Stored data entries:
● ● ● ● ● ● ●
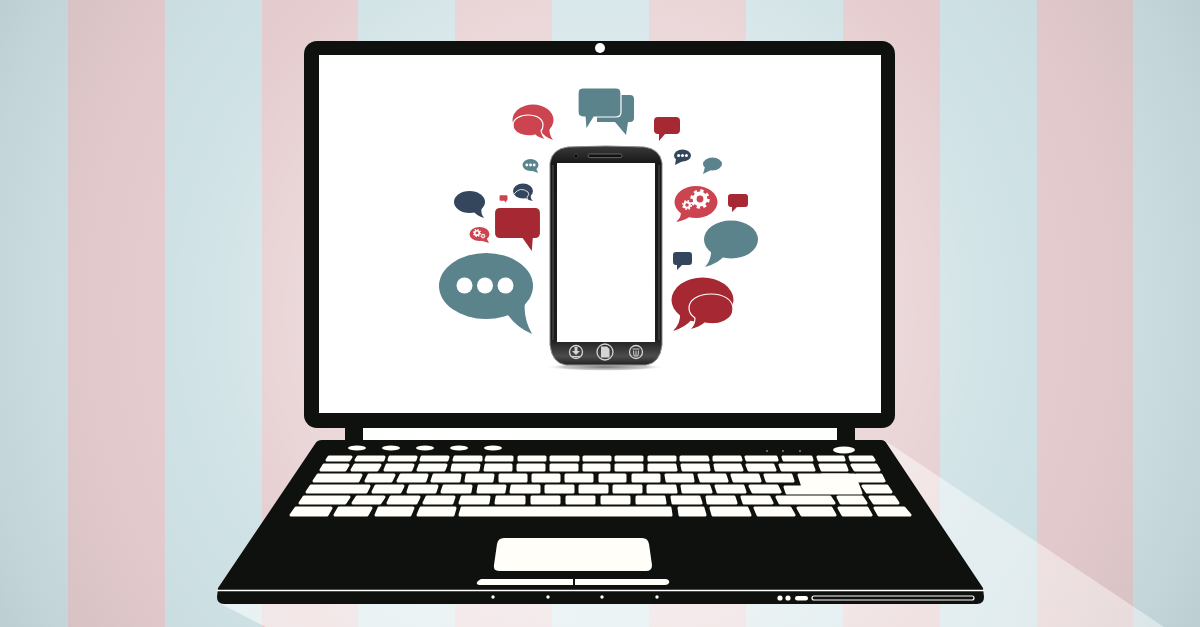
<!DOCTYPE html>
<html lang="en">
<head>
<meta charset="utf-8">
<title>Laptop and phone with speech bubbles</title>
<style>
:root {
  --stripe-blue: #cbdfe3;
  --stripe-pink: #e3c8ca;
  --ink: #0f110f;
  --key: #fffef9;
  --teal: #5b838c;
  --red: #a52833;
  --coral: #cb4450;
  --navy: #34465c;
  --icon: #d4d4d4;
}
html, body { margin: 0; width: 1200px; height: 627px; overflow: hidden; background: var(--stripe-blue); }
svg { display: block; }
.stripes { fill: var(--stripe-pink); }
.ink { fill: var(--ink); }
.white { fill: #fff; }
.key { fill: var(--key); }
.keys path { fill: var(--key); stroke: var(--key); stroke-width: 3; stroke-linejoin: round; }
.teal { fill: var(--teal); }
.red { fill: var(--red); }
.coral { fill: var(--coral); }
.navy { fill: var(--navy); }
.outlined { stroke: #fff; stroke-width: 1.2; }
.icons { fill: none; stroke: var(--icon); stroke-width: 1.3; }
.icons .solid { fill: var(--icon); stroke: none; }
</style>
</head>
<body>
<svg width="1200" height="627" viewBox="0 0 1200 627" role="img" aria-label="Open laptop showing a smartphone surrounded by speech bubbles">
  <defs>
    <radialGradient id="glow" gradientUnits="userSpaceOnUse" cx="600" cy="313" r="680">
      <stop offset="0" stop-color="#fff" stop-opacity=".5"/>
      <stop offset=".45" stop-color="#fff" stop-opacity=".28"/>
      <stop offset=".64" stop-color="#fff" stop-opacity=".06"/>
      <stop offset="1" stop-color="#6a7478" stop-opacity=".16"/>
    </radialGradient>
    <linearGradient id="beam" x1="0" y1="0" x2="1" y2="0">
      <stop offset="0" stop-color="#fff" stop-opacity=".55"/>
      <stop offset="1" stop-color="#fff" stop-opacity=".42"/>
    </linearGradient>
    <linearGradient id="phone-body" x1="0" y1="0" x2="0" y2="1">
      <stop offset="0" stop-color="#3a3a3a"/>
      <stop offset=".08" stop-color="#171717"/>
      <stop offset=".88" stop-color="#1c1c1c"/>
      <stop offset=".96" stop-color="#4c4c4c"/>
      <stop offset="1" stop-color="#222"/>
    </linearGradient>
    <radialGradient id="phone-shadow">
      <stop offset="0" stop-color="#555" stop-opacity=".8"/>
      <stop offset=".7" stop-color="#888" stop-opacity=".45"/>
      <stop offset="1" stop-color="#fff" stop-opacity="0"/>
    </radialGradient>
    <g id="gear">
      <circle r="5.4" fill="none" stroke="#fff" stroke-width="4"/>
      <circle r="8.2" fill="none" stroke="#fff" stroke-width="3" stroke-dasharray="3.2 3.24"/>
    </g>
    <g id="dots">
      <circle cx="-20.5" r="8"/><circle r="8"/><circle cx="20.5" r="8"/>
    </g>
    <path id="square-bubble" d="M-17-15H17Q22-15 22-10V10Q22 15 17 15H15L14 28L5 15H-17Q-22 15-22 10V-10Q-22-15-17-15Z"/>
  </defs>

  <g id="background">
    <path class="stripes" d="M68 0H165V627H68ZM262 0H358V627H262ZM455 0H552V627H455ZM649 0H746V627H649ZM843 0H940V627H843ZM1037 0H1133V627H1037Z"/>
    <rect width="1200" height="627" fill="url(#glow)"/>
    <polygon points="884,440 1164,627 266,627 217,602" fill="url(#beam)"/>
  </g>

  <g id="laptop-lid">
    <rect class="ink" x="304" y="41" width="591" height="387" rx="13"/>
    <rect class="white" x="319" y="55" width="562" height="358"/>
    <circle class="white" cx="600" cy="48" r="5"/>
    <rect class="white" x="360" y="428" width="479" height="13"/>
    <path class="ink" d="M345 426H363V442H345ZM837 426H855V442H837Z"/>
  </g>

  <g id="laptop-base">
    <path class="ink" d="M322 440H881Q885 440 887 444L983 588L984 597Q984 604 977 604H224Q217 604 217 597L218 588L315 444Q317 440 322 440Z"/>
    <path d="M217 590.5H984" stroke="#fff" stroke-width="1.6"/>
    <g class="key">
      <ellipse cx="357" cy="448" rx="9" ry="2.6"/>
      <ellipse cx="391" cy="448" rx="9" ry="2.6"/>
      <ellipse cx="425" cy="448" rx="9" ry="2.6"/>
      <ellipse cx="459" cy="448" rx="9" ry="2.6"/>
      <ellipse cx="493" cy="448" rx="9" ry="2.6"/>
      <ellipse cx="844" cy="450" rx="11" ry="3.4"/>
    </g>
    <path d="M766 451h2m14 0h2m15 0h2" stroke="#666" stroke-width="2"/>

    <g class="keys">
      <path id="function-row" d="M329 457H351L349 460H327ZM358 457H384L383 460H356ZM390 457H416L415 460H389ZM422 457H448L447 460H421ZM455 457H481V460H454ZM487 457H512V460H486ZM519 457H545V460H519ZM551 457H578V460H551ZM584 457H610V460H584ZM616 457H642V460H616ZM649 457H675V460H649ZM681 457H707L708 460H681ZM714 457H740L741 460H714ZM746 457H776L777 460H747ZM783 457H811L812 460H784ZM818 457H843L844 460H819ZM850 457H872L874 460H851Z"/>
      <path id="number-row" d="M324 465H348L345 470H321ZM355 465H380L377 470H352ZM387 465H413L411 470H385ZM420 465H446L444 470H418ZM453 465H479L478 470H452ZM486 465H511V470H485ZM518 465H544V470H518ZM551 465H577V470H551ZM584 465H609V470H584ZM616 465H642V470H616ZM649 465H675L676 470H649ZM682 465H708L709 470H683ZM715 465H740L742 470H716ZM747 465H773L775 470H749ZM780 465H812L814 470H782ZM820 465H845L847 470H822ZM852 465H876L879 470H855Z"/>
      <path id="upper-letter-row" d="M318 475H361L358 481H314ZM369 475H394L391 481H366ZM401 475H427L425 481H398ZM434 475H460L459 481H432ZM467 475H493L492 481H466ZM500 475H526V481H500ZM533 475H559V481H533ZM566 475H592V481H566ZM600 475H625V481H600ZM633 475H659V481H633ZM666 475H692L693 481H667ZM699 475H725L727 481H701ZM732 475H758L760 481H734ZM765 475H791L793 481H767ZM822 475H848L850 481H825ZM856 475H881L884 481H859Z"/>
      <path id="home-letter-row" d="M311 486H369L366 492H307ZM376 486H403L400 492H373ZM410 486H437L435 492H408ZM444 486H471L470 492H442ZM479 486H505L504 492H478ZM512 486H539V492H511ZM546 486H573V492H546ZM580 486H607V492H580ZM614 486H641V492H614ZM648 486H675L676 492H648ZM682 486H709L711 492H683ZM716 486H743L745 492H718ZM750 486H777L780 492H753ZM863 486H887L891 492H867Z"/>
      <path id="enter-key" d="M799 475H854L861 493H787L785 487H803Z"/>
      <path id="lower-letter-row" d="M304 497H349L345 503H300ZM357 497H384L380 503H353ZM391 497H419L416 503H388ZM427 497H454L452 503H424ZM462 497H489L488 503H460ZM497 497H524V503H496ZM532 497H559V503H532ZM567 497H594V503H567ZM602 497H629V503H602ZM637 497H664L665 503H637ZM672 497H699L701 503H673ZM707 497H734L736 503H708ZM742 497H769L772 503H744ZM777 497H830L834 503H780ZM838 497H862L866 503H841ZM870 497H894L898 503H874Z"/>
      <path id="space-row" d="M296 508H331L327 515H291ZM339 508H371L367 515H335ZM379 508H413L410 515H376ZM421 508H455L453 515H418ZM462 508H670L671 515H460ZM679 508H703L705 515H680ZM711 508H747L750 515H713ZM755 508H790L794 515H758ZM798 508H831L835 515H802ZM839 508H867L871 515H843ZM875 508H904L910 515H879Z"/>
    </g>

    <path id="touchpad" class="key" d="M504 538H642Q648 538 649 544L652 565Q652 571 646 571H500Q493 571 494 565L497 544Q498 538 504 538Z"/>
    <path id="touchpad-buttons" class="key" d="M481 579H573V585H479Q475 584 478 581ZM575 579H666Q670 580 669 583Q668 585 665 585H575Z"/>
    <g id="front-edge" class="key">
      <circle cx="493" cy="597" r="1.7"/><circle cx="548" cy="597" r="1.7"/><circle cx="602" cy="597" r="1.7"/><circle cx="657" cy="597" r="1.7"/>
      <circle cx="780" cy="598" r="2.6"/><circle cx="788" cy="598" r="2.6"/>
      <rect x="795" y="596" width="13" height="4.6" rx="2.3"/>
      <rect x="812" y="596" width="162" height="4" rx="2" fill="none" stroke="#fff" stroke-width="1.2"/>
    </g>
  </g>

  <g id="phone">
    <ellipse cx="605" cy="367" rx="60" ry="4" fill="url(#phone-shadow)"/>
    <path d="M568 147Q606 145 644 147Q660 149 662 163V345Q660 363 646 365H566Q552 363 550 345V163Q552 149 568 147Z" fill="url(#phone-body)" stroke="#8a8a8a" stroke-width="1"/>
    <path d="M553 165V340M659 165V340" stroke="#555" stroke-width="1"/>
    <rect class="white" x="557" y="163" width="98" height="179"/>
    <rect x="588" y="154" width="34" height="3.6" rx="1.8" fill="#111" stroke="#777" stroke-width=".8"/>
    <circle cx="576" cy="156" r="2" fill="#080808" stroke="#555" stroke-width=".6"/>
    <g class="icons">
      <circle cx="576" cy="352" r="6.5"/>
      <circle cx="605" cy="352" r="8"/>
      <circle cx="636" cy="352" r="6.5"/>
      <path class="solid" d="M574.5 347H577.5V351H580L576 355L572 351H574.5ZM572 356H580V357.2H572ZM601 346.5H607L609.5 349V357.5H601Z"/>
      <path d="M632.5 349H639.5M633.5 350.5L634 356H638L638.5 350.5M636 350.5V355.5" stroke-width="1"/>
    </g>
  </g>

  <g id="speech-bubbles">
    <g id="teal-pair" class="teal">
      <path d="M602 95H630Q634 95 634 99V118Q634 122 630 122H628L626 135L615 122H597V95Z"/>
      <path class="outlined" d="M583 88H616Q621 88 621 93V112Q621 117 616 117H594L586 130L585 117H583Q578 117 578 112V93Q578 88 583 88Z"/>
    </g>
    <g id="coral-pair" class="coral">
      <ellipse cx="533" cy="120" rx="20.5" ry="15.5"/>
      <path d="M550 127Q548 133 553 140Q544 137 540 130Z"/>
      <path class="outlined" d="M528 115C537 115 543 119 543 125Q543 129 541 131Q542 136 546 140Q538 138 535 135C524 138 513 133 513 125C513 119 520 115 528 115Z"/>
    </g>
    <g id="red-square-bubbles" class="red">
      <path d="M658 117H676Q680 117 680 121V130Q680 134 676 134H665L659 141V134H658Q654 134 654 130V121Q654 117 658 117Z"/>
      <use href="#square-bubble" transform="translate(517.5 223) scale(1.02 1)"/>
      <path d="M731 194H745Q748 194 748 197V204Q748 207 745 207H737L732 212V207H731Q728 207 728 204V197Q728 194 731 194Z"/>
      <use class="coral" href="#square-bubble" transform="translate(503.5 198) scale(.18)"/>
    </g>
    <path id="navy-square-bubble" class="navy" d="M676 252H689Q692 252 692 255V262Q692 265 689 265H682L677 270V265H676Q673 265 673 262V255Q673 252 676 252Z"/>

    <g id="navy-round-bubbles" class="navy">
      <ellipse cx="469.500" cy="202" rx="15.500" ry="11"/>
      <path d="M482 207Q480 213 484 218Q477 216 473 211Z"/>
      <ellipse cx="523" cy="191" rx="10" ry="7.500"/>
      <path d="M531 194Q530 199 533 201Q526 200 524 196Z"/>
      <path d="M514 194Q520 186 528 192Q530 195 527 197Q527 200 529 201" fill="none" stroke="#fff" stroke-width=".8"/>
      <ellipse cx="682.500" cy="155.500" rx="8.500" ry="6"/>
      <path d="M676 159L675 165L683 161Z"/>
    </g>
    <g id="teal-round-bubbles" class="teal">
      <ellipse cx="530.500" cy="165" rx="8" ry="6"/>
      <path d="M536 168L538 173L530 170Z"/>
      <ellipse cx="712.500" cy="164" rx="9.500" ry="6.500"/>
      <path d="M705 167L703 174L713 169Z"/>
      <ellipse cx="731" cy="239.500" rx="27" ry="19"/>
      <path d="M711 249Q712 259 705 267Q719 263 724 256Z"/>
      <ellipse cx="486" cy="286" rx="47" ry="33"/>
      <path d="M525 302Q523 318 532 334Q515 327 506 312Z"/>
    </g>
    <g id="typing-dots" class="white">
      <use href="#dots" transform="translate(485 285.500)"/>
      <use href="#dots" transform="translate(530.500 165) scale(.18)"/>
      <use href="#dots" transform="translate(682.500 155.500) scale(.19)"/>
    </g>

    <g id="gear-bubbles" class="coral">
      <ellipse cx="696" cy="202" rx="21.500" ry="16"/>
      <path d="M681 210Q682 217 676 222Q687 220 692 215Z"/>
      <use href="#gear" transform="translate(700 199)"/>
      <use href="#gear" transform="translate(687 205) scale(.52)"/>
      <ellipse cx="479.500" cy="234" rx="10" ry="7"/>
      <path d="M486 237L489 243L479 240Z"/>
      <use href="#gear" transform="translate(477 233) scale(.42)"/>
      <use href="#gear" transform="translate(483 236) scale(.26)"/>
    </g>

    <g id="red-pair" class="red">
      <ellipse cx="702.500" cy="300" rx="31" ry="22.500"/>
      <path d="M680 313Q681 323 673 331Q686 327 692 319Z"/>
      <path class="outlined" d="M711 294C724 294 733 300 733 309C733 320 719 326 705 323Q699 328 689 330Q695 325 695 318Q689 314 689 308C689 300 698 294 711 294Z"/>
    </g>
  </g>
</svg>
</body>
</html>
● ● ● ● ● ● ●
• What to work on:
In the records above, find every line with the word "height" and copy it.

• Response below:
html, body { margin: 0; width: 1200px; height: 627px; overflow: hidden; background: var(--stripe-blue); }
<svg width="1200" height="627" viewBox="0 0 1200 627" role="img" aria-label="Open laptop showing a smartphone surrounded by speech bubbles">
    <rect width="1200" height="627" fill="url(#glow)"/>
    <rect class="ink" x="304" y="41" width="591" height="387" rx="13"/>
    <rect class="white" x="319" y="55" width="562" height="358"/>
    <rect class="white" x="360" y="428" width="479" height="13"/>
      <rect x="795" y="596" width="13" height="4.6" rx="2.3"/>
      <rect x="812" y="596" width="162" height="4" rx="2" fill="none" stroke="#fff" stroke-width="1.2"/>
    <rect class="white" x="557" y="163" width="98" height="179"/>
    <rect x="588" y="154" width="34" height="3.6" rx="1.8" fill="#111" stroke="#777" stroke-width=".8"/>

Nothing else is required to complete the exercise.